Normed for ages 5:0 to 17:11 (Usual age range is 6:0 to 17:11; Out of level
age range is 5:0 to 5:11).
This subtest assesses acquired verbal knowledge and language comprehension
and fluency as well as verbal inductive reasoning; vocabulary and verbal
development; logical and abstract thinking; and ability to distinguish between
essential and superficial features.
The Similarities subtest contains a total of 34 three-word items. Children
are read three words and asked to tell how they go together, what they all are,
or how they are similar. Responses are typically scored 1, or 0, although 6
items do provide the option for a 2-point response as well. Three different
starting points are available (age 5:0 to 6:11 start at item 1; 7:0 to 8:11
start at item 8; 9:0 to 17:11 start at item 13).
Factor analytic findings
The Similarities subtest is considered a fair measure of g across all ages
(overall r = .69). For ages 6:0 to 12:11, the g loading is considered fair,
while at the remaining upper ages (13:0 to 17:11) the g loading is considered
good. This subtest contributes substantially to the Verbal factor (loading =
.81). Specificity is ample for all age groups 6:0 to 15:11 and adequate for 16:0
Reliability and correlational highlights
Similarities is considered to possess low overall reliability (r = .79), with
reliability coefficients ranging from .73 to .84 across all of the 13 whole-age
groups. There may be a certain amount of chance involved in trying to think of a
correct link among the words instead of a no-credit, trivial, but also true
connection. Similarities correlates best with Word
Definitions (r =.64) and least with Recall of Objects - Delayed (r =
.15). It has a moderate correlation with the GCA (r = .75).
In the Broad stratum definition of abilities, Similarities is considered to
be a strong measure of Crystallized Intelligence (Gc). In the Narrow stratum of
abilities, it is considered to be a probable measure of Language Development
(LD) and a possible measure of Lexical Knowledge (VL) (McGrew & Flanagan,
1998, p. 124).
Administrative and interpretive considerations
The Similarities subtest is described on pages 228 to 240 in the DAS

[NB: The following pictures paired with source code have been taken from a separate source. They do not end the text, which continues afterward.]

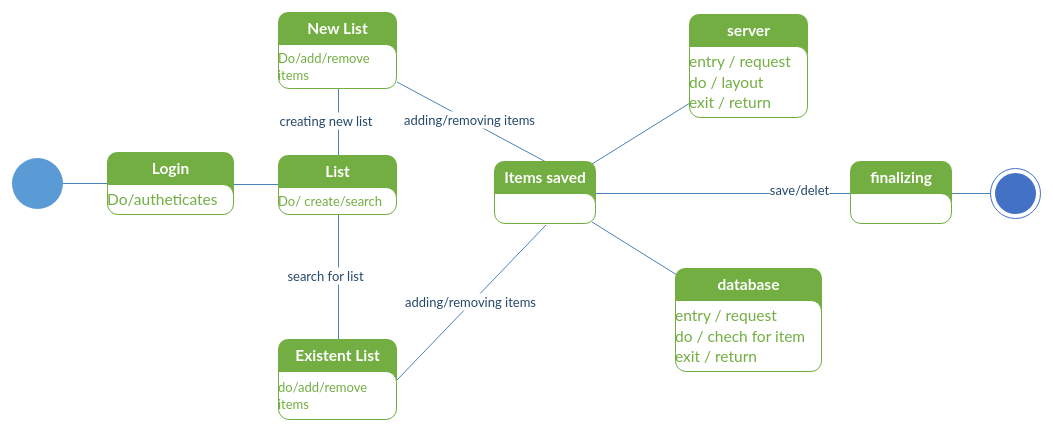
<!DOCTYPE html>
<html lang="en">
<head>
<meta charset="utf-8">
<title>List state diagram</title>
<style>
:root {
  --state: #72ae42;
  --edge: #4a82ba;
  --label: #26486b;
  --start: #5b9bd5;
  --end: #4271c6;
  --paper: #fff;
}
* { box-sizing: border-box; margin: 0; }
body { width: 1053px; height: 432px; overflow: hidden; background: var(--paper); }
.diagram { position: relative; width: 1053px; height: 432px; overflow: hidden; font-family: Lato, "Open Sans", sans-serif; }
.edges { position: absolute; inset: 0; display: block; }
.edges line { stroke: var(--edge); stroke-width: 1; }

.state {
  position: absolute; left: var(--x); top: var(--y); width: var(--w); height: var(--h);
  display: flex; flex-direction: column;
}
.state::before {
  content: ""; position: absolute; left: 0; top: 0; width: 100%; height: 43px;
  background: var(--state); border-radius: 10px 10px 3px 0;
}
.state h2 {
  position: relative; flex: 0 0 32px;
  font-size: 15.5px; line-height: 32px; font-weight: 700;
  color: var(--paper); text-align: center; white-space: nowrap;
}
.state p {
  position: relative; flex: 1; display: flex; align-items: center;
  background: var(--paper); border: 1px solid var(--state); border-radius: 1px 11px 11px 11px;
  color: var(--state); font-size: 15.5px; line-height: 20.5px; white-space: nowrap;
}
.state p span { margin-left: -1px; }
.state.small p { font-size: 13px; line-height: 17px; }

.label {
  position: absolute; left: var(--x); top: var(--y); transform: translate(-50%, -50%);
  background: var(--paper); color: var(--label);
  font-size: 13px; line-height: 17px; white-space: nowrap;
}
</style>
</head>
<body>
<main class="diagram">
  <svg class="edges" width="1053" height="432" viewBox="0 0 1053 432" aria-hidden="true">
    <line x1="63" y1="183.5" x2="108" y2="183.5"/>
    <line x1="234" y1="184.5" x2="279" y2="184.5"/>
    <line x1="338.5" y1="89" x2="338.5" y2="156"/>
    <line x1="338.5" y1="215" x2="338.5" y2="340"/>
    <line x1="397" y1="82" x2="546" y2="162"/>
    <line x1="397" y1="380" x2="546" y2="225"/>
    <line x1="592" y1="164" x2="690" y2="103"/>
    <line x1="592" y1="222" x2="677" y2="275"/>
    <line x1="596" y1="193.5" x2="851" y2="193.5"/>
    <line x1="952" y1="193.5" x2="991" y2="193.5"/>
    <circle cx="37.5" cy="183.5" r="25.5" fill="var(--start)"/>
    <circle cx="1015.5" cy="193.5" r="25" fill="var(--paper)" stroke="var(--end)"/>
    <circle cx="1015.5" cy="193.5" r="20.5" fill="var(--end)"/>
  </svg>

  <span class="label" style="--x:326px;--y:121px">creating new list</span>
  <span class="label" style="--x:469.5px;--y:120px">adding/removing items</span>
  <span class="label" style="--x:325.5px;--y:276px">search for list</span>
  <span class="label" style="--x:470.5px;--y:302px">adding/removing items</span>
  <span class="label" style="--x:799.5px;--y:190px">save/delet</span>

  <section class="state" style="--x:107px;--y:152px;--w:127px;--h:63px">
    <h2>Login</h2><p><span>Do/autheticates</span></p>
  </section>
  <section class="state small" style="--x:278px;--y:12px;--w:119px;--h:77px">
    <h2>New List</h2><p><span>Do/add/remove<br>items</span></p>
  </section>
  <section class="state small" style="--x:278px;--y:155px;--w:119px;--h:60px">
    <h2>List</h2><p><span>Do/ create/search</span></p>
  </section>
  <section class="state small" style="--x:278px;--y:339px;--w:119px;--h:81px">
    <h2>Existent List</h2><p><span>do/add/remove<br>items</span></p>
  </section>
  <section class="state" style="--x:494px;--y:161px;--w:102px;--h:63px">
    <h2>Items saved</h2><p></p>
  </section>
  <section class="state" style="--x:689px;--y:14px;--w:119px;--h:104px">
    <h2>server</h2><p><span>entry / request<br>do / layout<br>exit / return</span></p>
  </section>
  <section class="state" style="--x:675px;--y:268px;--w:147px;--h:104px">
    <h2>database</h2><p><span>entry / request<br>do / chech for item<br>exit / return</span></p>
  </section>
  <section class="state" style="--x:850px;--y:161px;--w:102px;--h:63px">
    <h2>finalizing</h2><p></p>
  </section>
</main>
</body>
</html>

Administration and Scoring Manualand
discussed on pages 60 and 61 in the DAS Introductory and Technical Handbook.
To aid examiners in the scoring of the subtest, correct and incorrect responses
are included in the same section of the Manual as the directions. The examples
given have been listed in alphabetical order to further aid the examiner in
finding and scoring items. If a child has difficulty understanding the oral
presentation of the target words or requests that the words be repeated, the
examiner may repeat the words only once.
Similarities differs dramatically in a number of ways from the subtest with
the same name on the Wechsler scales. The DAS provides three target words. This
allows a child who may not know the meaning of one of the three to use the other
two to develop a response. (How often has a child who did not understand the
meaning for the word TRIBE received a 0 score on that WISC-III Similarities
item?) The SB: FE Verbal Relations subtest asks the student to explain how three
words are alike and different from a fourth. The DAS also differs from the
Wechsler scales in that a child must respond with a superordinate class for the
stimulus words in order to earn credit. On the Wechsler Scales, a subordinate
response is given 1 point while the superordinate response is given 2 points,
after the first five items. Hypothetically two children can obtain the exact raw
score of 13 (and thus the same scaled score), one giving 13 one-point
subordinate responses while the other simply gives 4 two-point superordinate
responses after the first five items.
Again, the DAS calls for liberal questioning of responses. "Question a
response that is incorrect but that indicates some understanding. . . . On
2-point items, also question all 1-point responses" (Elliott, 1990a, p.
The Sample and the first two actual items administered are teaching items if
the child gives an incorrect response. The examiner acknowledges correct
responses to those items. The examiner may use any of four means of presenting
items, including simply saying the three stimulus words once the child
understands the task.